Against fierce counter-attacks and mortar fire, Ngarimu fought hand-to-hand with the Germans. For the rest of the day and through the night, he rallied his men until only three remained.

Reinforcements arrived, but in the morning Ngarimu was killed while repelling a final counter-attack. The Victoria Cross which he was posthumously awarded was the first to be awarded to a Maori.

2nd Lieutenant Moana-Nui-a-Kiwa Ngarimu.

6. Major David Currie

On 18 August 1944 Major David Currie of the South Alberta Regiment, Canadian Army was ordered to capture the village of St. Lambert-sur-Dives in Normandy.

Currie’s men entered the village and entrenched themselves, withstanding counter-attacks for two days. Currie’s small mixed force destroyed seven enemy tanks, twelve guns and forty vehicles, and captured over 2,000 prisoners.

Major David Currie (centre-left, with revolver) accepting the German surrender.

7. Sergeant James Ward

On 7 July 1941 Sergeant James Ward of No. 75 (NZ) Squadron was co-pilot on a Vickers Wellington bomber returning from an attack on Munster, Germany. His plane was attacked by a German night fighter, which damaged a fuel tank on the wing, causing a fire in the starboard engine.

Mid-flight, Sergeant Ward crawled out of the cockpit, ripping holes in the aircraft’s wing with a fire axe to provide hand-holds. Despite the wind pressure, Ward successfully reached the fire and smothered the flames with a piece of canvas.

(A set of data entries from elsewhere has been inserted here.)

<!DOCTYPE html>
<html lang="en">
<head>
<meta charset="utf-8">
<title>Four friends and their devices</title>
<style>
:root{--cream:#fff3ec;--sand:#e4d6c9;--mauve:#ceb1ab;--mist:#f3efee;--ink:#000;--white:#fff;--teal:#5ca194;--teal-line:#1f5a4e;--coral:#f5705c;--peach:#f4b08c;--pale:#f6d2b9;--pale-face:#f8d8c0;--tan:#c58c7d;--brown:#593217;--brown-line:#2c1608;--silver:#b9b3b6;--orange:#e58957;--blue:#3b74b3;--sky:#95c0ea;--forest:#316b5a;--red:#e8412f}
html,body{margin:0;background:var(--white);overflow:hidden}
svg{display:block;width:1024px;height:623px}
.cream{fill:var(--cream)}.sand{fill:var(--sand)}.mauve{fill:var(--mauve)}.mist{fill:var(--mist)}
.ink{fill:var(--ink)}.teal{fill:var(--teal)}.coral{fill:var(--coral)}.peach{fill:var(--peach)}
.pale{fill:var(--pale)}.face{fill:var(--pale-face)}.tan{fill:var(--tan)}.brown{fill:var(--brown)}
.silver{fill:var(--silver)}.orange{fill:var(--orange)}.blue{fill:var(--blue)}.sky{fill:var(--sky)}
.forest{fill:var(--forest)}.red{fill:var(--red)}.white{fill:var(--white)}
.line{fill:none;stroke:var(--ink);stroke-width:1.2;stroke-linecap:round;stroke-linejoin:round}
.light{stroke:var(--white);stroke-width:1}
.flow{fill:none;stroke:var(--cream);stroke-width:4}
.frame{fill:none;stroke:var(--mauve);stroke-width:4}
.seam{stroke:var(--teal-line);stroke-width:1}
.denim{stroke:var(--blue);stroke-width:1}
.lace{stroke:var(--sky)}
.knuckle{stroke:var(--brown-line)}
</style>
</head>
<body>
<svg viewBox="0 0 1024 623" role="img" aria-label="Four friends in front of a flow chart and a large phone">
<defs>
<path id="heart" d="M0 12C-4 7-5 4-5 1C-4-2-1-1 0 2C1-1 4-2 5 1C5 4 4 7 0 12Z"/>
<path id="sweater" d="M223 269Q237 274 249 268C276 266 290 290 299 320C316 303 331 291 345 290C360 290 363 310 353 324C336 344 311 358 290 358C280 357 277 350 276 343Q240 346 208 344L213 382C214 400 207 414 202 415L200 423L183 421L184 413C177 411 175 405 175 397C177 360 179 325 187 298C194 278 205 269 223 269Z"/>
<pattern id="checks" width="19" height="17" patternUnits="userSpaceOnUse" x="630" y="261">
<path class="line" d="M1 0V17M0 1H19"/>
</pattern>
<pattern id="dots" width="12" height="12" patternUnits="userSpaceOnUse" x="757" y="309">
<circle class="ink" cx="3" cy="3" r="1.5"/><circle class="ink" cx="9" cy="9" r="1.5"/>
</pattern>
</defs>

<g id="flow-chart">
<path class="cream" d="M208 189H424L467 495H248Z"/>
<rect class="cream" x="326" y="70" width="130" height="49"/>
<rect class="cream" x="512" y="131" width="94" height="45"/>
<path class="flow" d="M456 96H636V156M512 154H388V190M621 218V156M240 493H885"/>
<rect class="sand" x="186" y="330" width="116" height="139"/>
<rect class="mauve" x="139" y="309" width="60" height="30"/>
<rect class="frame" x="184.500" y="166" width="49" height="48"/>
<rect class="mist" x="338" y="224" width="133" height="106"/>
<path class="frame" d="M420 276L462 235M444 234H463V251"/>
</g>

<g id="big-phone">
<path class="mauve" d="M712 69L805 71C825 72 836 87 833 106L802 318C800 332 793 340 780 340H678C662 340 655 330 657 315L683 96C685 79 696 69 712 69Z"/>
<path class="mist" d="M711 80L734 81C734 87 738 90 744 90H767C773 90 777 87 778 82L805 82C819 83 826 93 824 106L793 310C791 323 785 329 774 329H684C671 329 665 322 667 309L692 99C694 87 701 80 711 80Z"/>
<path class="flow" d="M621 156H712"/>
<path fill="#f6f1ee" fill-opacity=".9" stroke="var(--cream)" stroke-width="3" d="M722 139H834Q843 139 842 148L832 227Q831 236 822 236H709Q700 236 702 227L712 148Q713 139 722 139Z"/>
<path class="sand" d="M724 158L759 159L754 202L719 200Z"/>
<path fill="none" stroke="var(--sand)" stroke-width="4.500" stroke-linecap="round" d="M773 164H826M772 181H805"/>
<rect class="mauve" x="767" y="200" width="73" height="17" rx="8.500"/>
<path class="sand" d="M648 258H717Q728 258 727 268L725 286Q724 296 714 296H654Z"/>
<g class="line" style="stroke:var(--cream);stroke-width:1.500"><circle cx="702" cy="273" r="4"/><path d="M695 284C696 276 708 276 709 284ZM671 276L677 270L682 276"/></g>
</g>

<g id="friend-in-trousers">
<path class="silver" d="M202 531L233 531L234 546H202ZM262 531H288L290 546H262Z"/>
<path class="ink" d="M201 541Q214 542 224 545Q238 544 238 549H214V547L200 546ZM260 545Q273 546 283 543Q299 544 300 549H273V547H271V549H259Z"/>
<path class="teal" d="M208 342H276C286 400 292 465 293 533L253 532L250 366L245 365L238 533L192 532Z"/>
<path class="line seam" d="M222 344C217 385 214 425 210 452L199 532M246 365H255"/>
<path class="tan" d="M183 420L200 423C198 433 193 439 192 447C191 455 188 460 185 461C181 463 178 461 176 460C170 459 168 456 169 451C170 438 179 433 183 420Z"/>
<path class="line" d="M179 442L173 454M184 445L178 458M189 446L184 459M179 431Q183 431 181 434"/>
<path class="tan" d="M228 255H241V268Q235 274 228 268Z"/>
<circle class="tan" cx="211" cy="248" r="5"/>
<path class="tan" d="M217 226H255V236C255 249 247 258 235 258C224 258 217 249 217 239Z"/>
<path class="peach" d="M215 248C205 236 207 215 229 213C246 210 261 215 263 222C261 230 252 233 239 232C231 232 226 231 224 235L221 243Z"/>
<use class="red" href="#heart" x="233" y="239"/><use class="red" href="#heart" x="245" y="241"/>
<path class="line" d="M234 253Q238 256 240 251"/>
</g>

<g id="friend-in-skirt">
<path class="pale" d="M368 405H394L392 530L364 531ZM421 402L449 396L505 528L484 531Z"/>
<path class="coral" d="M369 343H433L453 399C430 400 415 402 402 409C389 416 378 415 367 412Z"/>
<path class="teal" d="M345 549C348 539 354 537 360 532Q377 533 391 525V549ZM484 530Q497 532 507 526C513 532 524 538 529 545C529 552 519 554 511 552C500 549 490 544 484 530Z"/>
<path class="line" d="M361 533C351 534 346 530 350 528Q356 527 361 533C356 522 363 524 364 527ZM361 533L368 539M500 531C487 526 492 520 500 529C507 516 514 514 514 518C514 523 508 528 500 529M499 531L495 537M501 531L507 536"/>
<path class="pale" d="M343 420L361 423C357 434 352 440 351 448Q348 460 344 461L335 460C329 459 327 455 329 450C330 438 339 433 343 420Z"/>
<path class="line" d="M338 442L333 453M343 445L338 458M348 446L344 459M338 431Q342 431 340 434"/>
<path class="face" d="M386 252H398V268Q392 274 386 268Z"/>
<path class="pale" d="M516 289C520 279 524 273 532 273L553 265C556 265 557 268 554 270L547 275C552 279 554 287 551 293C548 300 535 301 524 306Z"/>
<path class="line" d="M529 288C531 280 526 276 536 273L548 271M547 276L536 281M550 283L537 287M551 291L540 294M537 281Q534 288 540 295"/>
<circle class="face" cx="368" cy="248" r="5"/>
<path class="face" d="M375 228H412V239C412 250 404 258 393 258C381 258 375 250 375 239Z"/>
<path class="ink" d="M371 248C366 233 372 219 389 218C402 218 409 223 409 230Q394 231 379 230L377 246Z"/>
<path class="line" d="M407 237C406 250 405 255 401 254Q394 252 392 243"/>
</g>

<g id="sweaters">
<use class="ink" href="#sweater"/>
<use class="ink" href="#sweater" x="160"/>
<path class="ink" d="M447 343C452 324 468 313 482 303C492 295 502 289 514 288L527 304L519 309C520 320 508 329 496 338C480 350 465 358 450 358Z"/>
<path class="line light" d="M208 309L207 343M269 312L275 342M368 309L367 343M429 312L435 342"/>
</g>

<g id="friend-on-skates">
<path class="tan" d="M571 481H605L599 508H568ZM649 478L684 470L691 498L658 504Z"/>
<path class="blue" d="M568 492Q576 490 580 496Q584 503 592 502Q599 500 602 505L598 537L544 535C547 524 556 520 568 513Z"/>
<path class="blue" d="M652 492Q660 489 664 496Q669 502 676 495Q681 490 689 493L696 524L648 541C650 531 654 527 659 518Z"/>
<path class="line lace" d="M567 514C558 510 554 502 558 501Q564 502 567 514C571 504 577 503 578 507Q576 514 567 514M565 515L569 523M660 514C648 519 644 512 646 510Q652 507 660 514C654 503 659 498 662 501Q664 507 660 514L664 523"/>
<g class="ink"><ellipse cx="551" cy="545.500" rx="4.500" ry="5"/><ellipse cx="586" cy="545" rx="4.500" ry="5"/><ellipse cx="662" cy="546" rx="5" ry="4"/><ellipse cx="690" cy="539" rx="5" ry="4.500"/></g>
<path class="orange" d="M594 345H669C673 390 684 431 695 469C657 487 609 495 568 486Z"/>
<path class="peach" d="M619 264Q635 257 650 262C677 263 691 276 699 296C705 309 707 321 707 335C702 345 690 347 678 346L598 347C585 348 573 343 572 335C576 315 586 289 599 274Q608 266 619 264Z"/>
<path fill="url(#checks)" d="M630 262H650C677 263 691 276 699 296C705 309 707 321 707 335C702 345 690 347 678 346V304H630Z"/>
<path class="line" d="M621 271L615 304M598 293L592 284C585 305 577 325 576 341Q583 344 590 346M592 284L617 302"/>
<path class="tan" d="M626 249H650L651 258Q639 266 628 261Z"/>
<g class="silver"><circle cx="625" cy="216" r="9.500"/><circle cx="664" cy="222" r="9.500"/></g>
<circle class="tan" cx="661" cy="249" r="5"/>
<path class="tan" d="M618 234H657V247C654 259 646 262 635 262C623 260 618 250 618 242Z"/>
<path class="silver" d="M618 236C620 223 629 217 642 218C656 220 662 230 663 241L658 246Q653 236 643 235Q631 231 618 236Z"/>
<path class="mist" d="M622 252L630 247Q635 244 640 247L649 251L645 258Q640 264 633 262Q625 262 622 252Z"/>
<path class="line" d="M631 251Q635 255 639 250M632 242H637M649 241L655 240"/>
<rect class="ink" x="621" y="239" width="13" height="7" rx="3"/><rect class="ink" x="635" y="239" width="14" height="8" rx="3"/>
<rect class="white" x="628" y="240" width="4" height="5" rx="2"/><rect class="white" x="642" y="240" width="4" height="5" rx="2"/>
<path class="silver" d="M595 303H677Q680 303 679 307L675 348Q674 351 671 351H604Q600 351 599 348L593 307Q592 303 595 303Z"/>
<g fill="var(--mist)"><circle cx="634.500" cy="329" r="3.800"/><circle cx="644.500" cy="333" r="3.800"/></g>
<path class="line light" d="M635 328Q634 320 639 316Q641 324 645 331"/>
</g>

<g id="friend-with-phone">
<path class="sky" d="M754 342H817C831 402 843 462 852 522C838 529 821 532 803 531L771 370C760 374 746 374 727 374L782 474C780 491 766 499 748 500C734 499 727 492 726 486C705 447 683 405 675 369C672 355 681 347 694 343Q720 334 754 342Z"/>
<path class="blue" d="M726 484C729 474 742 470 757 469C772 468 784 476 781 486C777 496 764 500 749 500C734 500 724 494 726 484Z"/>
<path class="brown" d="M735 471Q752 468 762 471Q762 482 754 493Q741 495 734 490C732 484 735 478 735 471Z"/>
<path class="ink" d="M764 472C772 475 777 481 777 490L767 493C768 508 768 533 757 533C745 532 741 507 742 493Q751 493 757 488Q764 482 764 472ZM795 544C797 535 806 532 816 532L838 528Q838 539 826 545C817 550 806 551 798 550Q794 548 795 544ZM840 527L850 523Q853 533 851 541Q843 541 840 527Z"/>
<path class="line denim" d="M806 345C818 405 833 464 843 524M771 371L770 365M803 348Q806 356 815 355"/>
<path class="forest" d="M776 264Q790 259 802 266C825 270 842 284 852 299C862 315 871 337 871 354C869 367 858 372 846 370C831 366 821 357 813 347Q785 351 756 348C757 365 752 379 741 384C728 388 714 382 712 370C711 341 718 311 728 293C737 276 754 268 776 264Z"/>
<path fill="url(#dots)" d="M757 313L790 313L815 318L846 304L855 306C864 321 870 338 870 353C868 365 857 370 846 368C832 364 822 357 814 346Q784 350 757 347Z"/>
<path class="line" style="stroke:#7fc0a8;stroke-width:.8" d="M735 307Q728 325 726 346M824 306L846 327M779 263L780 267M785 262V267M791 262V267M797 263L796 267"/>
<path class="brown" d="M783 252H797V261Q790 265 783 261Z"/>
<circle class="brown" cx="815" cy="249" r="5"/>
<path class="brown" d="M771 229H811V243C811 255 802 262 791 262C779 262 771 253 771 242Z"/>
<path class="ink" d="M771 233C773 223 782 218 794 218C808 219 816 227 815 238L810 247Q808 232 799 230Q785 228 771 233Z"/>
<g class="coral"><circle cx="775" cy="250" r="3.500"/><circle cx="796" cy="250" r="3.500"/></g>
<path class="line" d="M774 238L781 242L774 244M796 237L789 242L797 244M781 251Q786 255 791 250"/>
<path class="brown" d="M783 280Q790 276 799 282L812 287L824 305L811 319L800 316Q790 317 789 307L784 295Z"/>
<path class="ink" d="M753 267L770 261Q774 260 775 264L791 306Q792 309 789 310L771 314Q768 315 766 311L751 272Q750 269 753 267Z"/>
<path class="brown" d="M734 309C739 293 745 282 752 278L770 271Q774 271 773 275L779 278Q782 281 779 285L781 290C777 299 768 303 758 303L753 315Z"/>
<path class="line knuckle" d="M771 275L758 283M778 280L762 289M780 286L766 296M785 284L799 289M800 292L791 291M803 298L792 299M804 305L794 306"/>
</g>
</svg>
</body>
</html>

The aircraft made a safe landing owing to his bravery and initiative.

The Lancaster Bomber is one of the most iconic aircraft of World War Two. It entered service in early 1941 and went on to be Britain’s main heavy bomber aircraft during the War, serving predominantly on night-time bombing raids of German-occupied Europe. Its effectiveness ensured that the Lancaster proved central to the successful Allied bombing strategy from 1942 onwards.Watch Now

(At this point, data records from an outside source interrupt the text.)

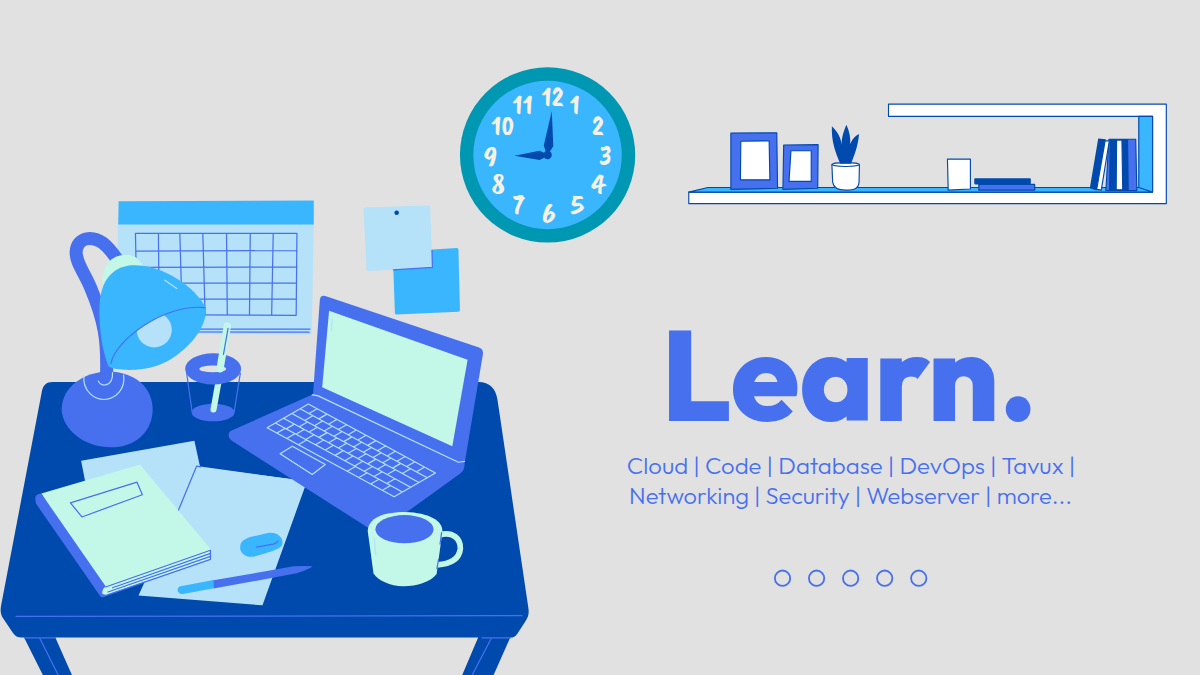
<!DOCTYPE html>
<html lang="en">
<head>
<meta charset="utf-8">
<title>Learn.</title>
<link rel="stylesheet" href="https://fonts.googleapis.com/css2?family=Caveat+Brush&family=Outfit:wght@300;800&display=swap">
<style>
:root {
  --wall: #e1e1e1;
  --navy: #004aad;
  --blue: #4770ef;
  --sky: #3ab6ff;
  --pale: #b5e1f9;
  --mint: #c3f7e8;
  --teal: #0097b2;
  --cream: #f6f1e0;
  --white: #ffffff;
}
html, body { margin: 0; padding: 0; background: var(--wall); overflow: hidden; }
.banner { width: 1200px; height: 675px; overflow: hidden; background: var(--wall); }
.banner svg { display: block; width: 1200px; height: 675px; }
.navy { fill: var(--navy); }
.blue { fill: var(--blue); }
.sky { fill: var(--sky); }
.pale { fill: var(--pale); }
.mint { fill: var(--mint); }
.teal { fill: var(--teal); }
.white { fill: var(--white); }
.wall { fill: var(--wall); }
.line { fill: none; stroke: var(--blue); stroke-width: 1.6; stroke-linecap: round; stroke-linejoin: round; }
.line-pale { fill: none; stroke: var(--pale); stroke-width: 1.6; stroke-linecap: round; stroke-linejoin: round; }
.outlined { stroke: var(--navy); stroke-width: 1.5; stroke-linejoin: round; }
.keys { vector-effect: non-scaling-stroke; stroke-width: 1.2; }
.numerals { font: 400 38px "Caveat Brush", cursive; fill: var(--cream); text-anchor: middle; }
.title { font: 800 167px "Outfit", sans-serif; fill: var(--blue); }
.topics { font: 300 30.5px "Outfit", sans-serif; fill: var(--blue); }
.dots { fill: none; stroke: var(--blue); stroke-width: 2.4; }
</style>
</head>
<body>
<main class="banner">
<svg viewBox="0 0 1568 882" xmlns="http://www.w3.org/2000/svg">
  <defs>
    <clipPath id="shade-opening"><path d="M144 476C150 445 215 396 269 402L269 490H144Z"/></clipPath>
    <circle id="dot" cy="755.5" r="10"/>
  </defs>

  <g id="calendar">
    <path class="pale" d="M154 290H410L408.500 380L407 437L155 436Z"/>
    <path class="sky" d="M155 263L410 262V293.500H154.500Z"/>
    <path class="line" d="M177 305H388L387 412L179 411ZM177.500 328L388 327.500M178 349.500L388 349M178 370H387M178 391H387M207 305L208 411M235 305L238 411M265 305L268 411M296 305L297 411M327 305L326 411M357 305L355 411M180 430L405 430M180 433.500L404 434"/>
  </g>

  <g id="notes">
    <path class="sky" d="M514 352L565 326L597 324Q599 324 599 326L601 405Q601 407 599 407.500L518 411Q516 411 516 409Z"/>
    <path class="pale" d="M475 273Q475 271 477 271L560 268.500Q562 268.500 562 270L565 349.500L480 354Q479 354 479 352Z"/>
    <path class="line" d="M564.500 327L565 349.500L514 352.500"/>
    <circle class="navy" cx="518.300" cy="278" r="3"/>
  </g>

  <g id="clock">
    <circle class="teal" cx="715.500" cy="202.500" r="114.500"/>
    <circle class="sky" cx="715.500" cy="202.500" r="97"/>
    <g class="numerals">
      <text x="722" y="139">12</text><text x="751" y="149">1</text><text x="781" y="176">2</text><text x="791" y="214">3</text>
      <text x="782" y="252">4</text><text x="754" y="280">5</text><text x="717" y="290">6</text><text x="678" y="279">7</text>
      <text x="651" y="252">8</text><text x="641" y="215">9</text><text x="657" y="177">10</text><text x="683" y="149">11</text>
    </g>
    <path class="navy" d="M721 145L723 191L718 199H713.500L710.500 190ZM672 203.500L705 197L713 200.500V205L705 209Z"/>
    <circle class="navy" cx="715.500" cy="202.500" r="5.500"/>
  </g>

  <g id="shelf">
    <path class="white outlined" d="M1161 136H1524V266H900V251H1506V152H1161Z"/>
    <path class="sky outlined" d="M900 251L925 245H1488L1506 251ZM1488 152H1506V251L1488 245Z"/>
    <path class="blue outlined" d="M955 174L1015 173.500L1016 246L955 247.500ZM1024 189.500L1069 189L1068.500 246L1023 247.500Z"/>
    <path class="white outlined" d="M968 184.500L1005 184L1006 235H967.500ZM1033.500 197H1060V237H1031Z"/>
    <path class="white outlined" d="M1087 215L1088 238C1089 246 1095 248.500 1105 248.500C1117 248.500 1122 246 1122.500 238L1123 215Z"/>
    <ellipse class="white outlined" cx="1105" cy="215" rx="18" ry="2.500"/>
    <path class="navy" d="M1098 214C1092 200 1086 185 1087 165C1095 173 1099 180 1099.500 189C1100 178 1103 170 1106 163C1110 172 1111.500 180 1111 188C1114 181 1118 177 1122.500 175C1121 192 1116 203 1112 214Z"/>
    <path class="white outlined" d="M1238 208H1268V247L1239 248.500Z"/>
    <rect class="navy" x="1273" y="233" width="74" height="8" rx="1.500"/>
    <rect class="blue outlined" x="1279" y="241" width="73" height="7.500"/>
    <g id="upright-books">
      <path class="blue outlined" d="M1449 182H1484L1485.500 249H1445Z"/>
      <path class="navy" d="M1450 182H1459L1458 249H1449ZM1466 182H1474L1475 249H1467Z"/>
      <path class="white outlined" d="M1459 183H1466L1467 248H1458.500Z"/>
      <path class="navy" d="M1435 181L1445 182L1433 249L1424 246Z"/>
      <path class="white outlined" d="M1444 184L1449.500 184L1439 248.500L1433 247.500Z"/>
    </g>
  </g>

  <g id="table">
    <path class="navy" d="M30 830H71L94 882H56ZM626 830H668L645 882H604Z"/>
    <path class="line" d="M52 834L76 882M642 834L617 882"/>
    <path class="navy" d="M69 499H625C640 499 648 508 650 522L690.500 795C691.500 803 690 806 687 811L676 828C673 832 671 833 666 833H28C23 833 20 831 17 827L4 808C1 803 0 798 1.500 791L55 510C57 503 60 499 69 499Z"/>
    <path class="line" d="M21 805.500L682 804.500M32 833.500H72M630 833.500H667"/>
  </g>

  <g id="lamp">
    <path d="M139 496C141 445 137 420 118 375C109 354 99 343 99.500 329C101 310 120 307 135 318C144 325 148 332 156 343" fill="none" stroke="var(--blue)" stroke-width="17"/>
    <path class="mint" d="M134 372C132 348 145 333 165 333C178 333 185 342 188 352Z"/>
    <path class="sky" d="M130 400C131 375 140 352 168 347C205 342 255 372 269 403C271 430 240 465 205 478C180 486 150 484 142 479C134 460 129 430 130 400Z"/>
    <g clip-path="url(#shade-opening)"><circle class="pale" cx="201.500" cy="431" r="23"/></g>
    <path class="line" d="M145 475C150 445 215 396 268 402"/>
    <path class="line-pale" d="M215 366L231 377"/>
    <path class="blue" d="M80.500 535C81 505 110 486 142 485.500C175 486 200 505 199.500 537C198 566 175 584.500 145 584.500C110 584 82 562 80.500 535Z"/>
    <path class="line-pale" d="M109.500 491C108 512 124 522 136 522C152 521 164 508 161.500 490M128.500 498C131 506 148 506 147 487"/>
  </g>

  <g id="pen-cup">
    <ellipse class="blue" cx="278.500" cy="539" rx="28" ry="11.500"/>
    <path class="line" d="M244 488L251 538M314 488L306 538"/>
    <path d="M286 496L279 535" stroke="var(--mint)" stroke-width="8" stroke-linecap="round"/>
    <ellipse class="blue" cx="278.500" cy="482" rx="36.500" ry="20.500"/>
    <ellipse class="wall" cx="278" cy="482" rx="17.500" ry="4.500"/>
    <path d="M297 426L287.500 482" stroke="var(--mint)" stroke-width="9.500" stroke-linecap="round"/>
    <path class="line" d="M298 429L292 463"/>
  </g>

  <g id="papers">
    <path class="pale" d="M106 602L254 576L263 617L235 700H125Z"/>
    <path class="pale" d="M257 609L401 629L343 791L181 778Z"/>
    <path class="line" d="M262 610L257 609L233 667"/>
    <path class="pale" d="M263 611L396 628L380 660L290 640Z"/>
  </g>

  <g id="notebook">
    <path class="mint" d="M54 645L183 607L275 717V731L134 779Z"/>
    <path class="blue" d="M46 650Q47 646 54 645L138 766Q132 771 134 776L138 777L136 780Q132 782 129 776L47 658Z"/>
    <path class="line" d="M92 657L179 630L186 646.500L107 675.500ZM138 767L275 719V731L136 779M147 768L275 723M141 773.500L275 727"/>
  </g>

  <g id="eraser">
    <path class="sky" d="M314 713C315 706 322 703 330 701L350 696.500C362 694 371 703 369 711C367 718 349 722 333 727C322 730 312 722 314 713Z"/>
    <path class="line" d="M335 715L357 711Q361 710 363 707"/>
  </g>

  <g id="pencil">
    <path class="blue" d="M277 758.500L384 740Q398 739 409 740Q400 746 386 749.500L279 769Z"/>
    <path class="sky" d="M279 758L279.500 768.500L239 776C231 777 230 767 236 766Z"/>
  </g>

  <g id="laptop">
    <path class="blue" d="M418 391C419 386.500 422 385.500 427 387.500L626 454C630 455.500 631.500 458 631 463L607 606C607 612 606 615 601 619L522 676L492 690C488 692 484 691 480 689L303 576C298 572 297 566 302 563L409 515Z"/>
    <path class="mint" d="M430 406L611 470L591 583L421 506Z"/>
    <path class="line-pale" d="M434 417L433 432" stroke-width="1"/>
    <path class="line-pale" d="M408 516L415 517L599 604L607 603"/>
    <g id="keyboard" transform="matrix(1.277 .692 -1.08 .62 403 528)">
      <path class="line-pale keys" d="M0 0H130V50H0ZM0 10H130M0 20H130M0 30H130M0 40H130M9 0V10M19 0V10M29 0V10M39 0V10M49 0V10M59 0V10M69 0V10M79 0V10M89 0V10M99 0V10M109 0V10M119 0V10M13 10V20M23 10V20M33 10V20M43 10V20M53 10V20M63 10V20M73 10V20M83 10V20M93 10V20M103 10V20M113 10V20M16 20V30M26 20V30M36 20V30M46 20V30M56 20V30M66 20V30M76 20V30M86 20V30M96 20V30M106 20V30M11 30V40M21 30V40M31 30V40M41 30V40M51 30V40M61 30V40M71 30V40M81 30V40M91 30V40M101 30V40M114 30V40M10 40V50M20 40V50M32 40V50M82 40V50M94 40V50M106 40V50M118 40V50"/>
    </g>
    <path class="line-pale" d="M382 583L425 607L408 620L366 593Z"/>
  </g>

  <g id="mug">
    <path d="M574 699C592 694 602 704 601.500 717C600 731 588 737 571 738" fill="none" stroke="var(--mint)" stroke-width="7.500"/>
    <path class="mint" d="M480.500 694C481 677 500 669 530 669C560 670 579 680 578 695L570.500 750C563 760 545 766 527 766C510 766 493 758 488 749Z"/>
    <ellipse class="blue" cx="528.500" cy="691.500" rx="38" ry="18.500"/>
    <path class="line-pale" d="M489 703L491 725"/>
    <path class="line" d="M577 696L575 711M573 731L571 743"/>
  </g>

  <g id="headline">
    <text class="title" role="heading" aria-level="1" x="864" y="550" textLength="491" lengthAdjust="spacingAndGlyphs">Learn.</text>
    <text class="topics" x="819" y="620" textLength="586" lengthAdjust="spacingAndGlyphs">Cloud | Code | Database | DevOps | Tavux |</text>
    <text class="topics" x="822" y="659" textLength="579" lengthAdjust="spacingAndGlyphs">Networking | Security | Webserver | more...</text>
  </g>

  <g id="dots" class="dots">
    <use href="#dot" x="1022.500"/><use href="#dot" x="1067"/><use href="#dot" x="1111.500"/><use href="#dot" x="1156"/><use href="#dot" x="1200.500"/>
  </g>
</svg>
</main>
</body>
</html>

8. Rifleman Tul Pun

On 23 June 1944, Rifleman Tul Pun of the 6th Gurkha Rifles took part in an attack on a railway bridge in Burma. After all other members of his section were wounded or killed, Pun charged an enemy bunker alone, killing three enemies and putting the rest to flight.

He captured two light machine guns and their ammunition, and supported the rest of his platoon with fire from the bunker. In addition to the Victoria Cross Pun earned 10 other medals in his career, including the Burma Star. He attended the coronation of Queen Elizabeth II in 1953, and died in 2011.

After a century of silence Burma's royals are back, and they’re on a journey to bring the family - past and present - back together.Watch Now

9. Acting Leading Seaman Joseph Magennis

On 31 July 1945, Acting Leading Seaman Joseph Magennis of HMS XE3 was part of a submarine crew tasked with sinking a 10,000 ton Japanese cruiser. After Magennis’ submarine was in place beneath the cruiser, he exited the diver’s hatch and placed limpet mines onto its hull.

To attach the mines, Magennis had to hack at barnacles on its hull, and suffered from a leak in his oxygen mask. On withdrawing, his Lieutenant found one of the submarine’s limpet carriers would not jettison.

Acting Leading Seaman James Magennis (left).

Magennis exited the submarine in his diver’s suit again and freed the limpet carrier after seven minutes of nerve-wracking work. He was the only Northern Irishman to be awarded the Victoria Cross in the Second World War, and died in 1986.

10. 2nd Lieutenant Premindra Bhagat

On 31 January 1941, Second-Lieutenant Premindra Bhagat, Corps of Indian Engineers, led a section of a Field Company of Sappers and Miners in pursuit of enemy troops. For a period of four days and across 55 miles he led his men in clearing the road and adjacent areas of mines.

During this period, he himself detected and cleared 15 minefields of varying dimensions. On two occasions when his carrier was destroyed, and on another occasion when his section was ambushed, he carried on with his task.

He refused relief when worn out by fatigue, or when one eardrum was punctured by an explosion, on the grounds that he was now better qualified to continue his task. For his bravery and persistency over these 96 hours, Bhagat was awarded the Victoria Cross.

Forget Stalingrad, the real turning point of World War Two was fought in the desert sands of North Africa, at the two battles of El Alamein in 1942.Watch Now

Featured Image: Major David Currie.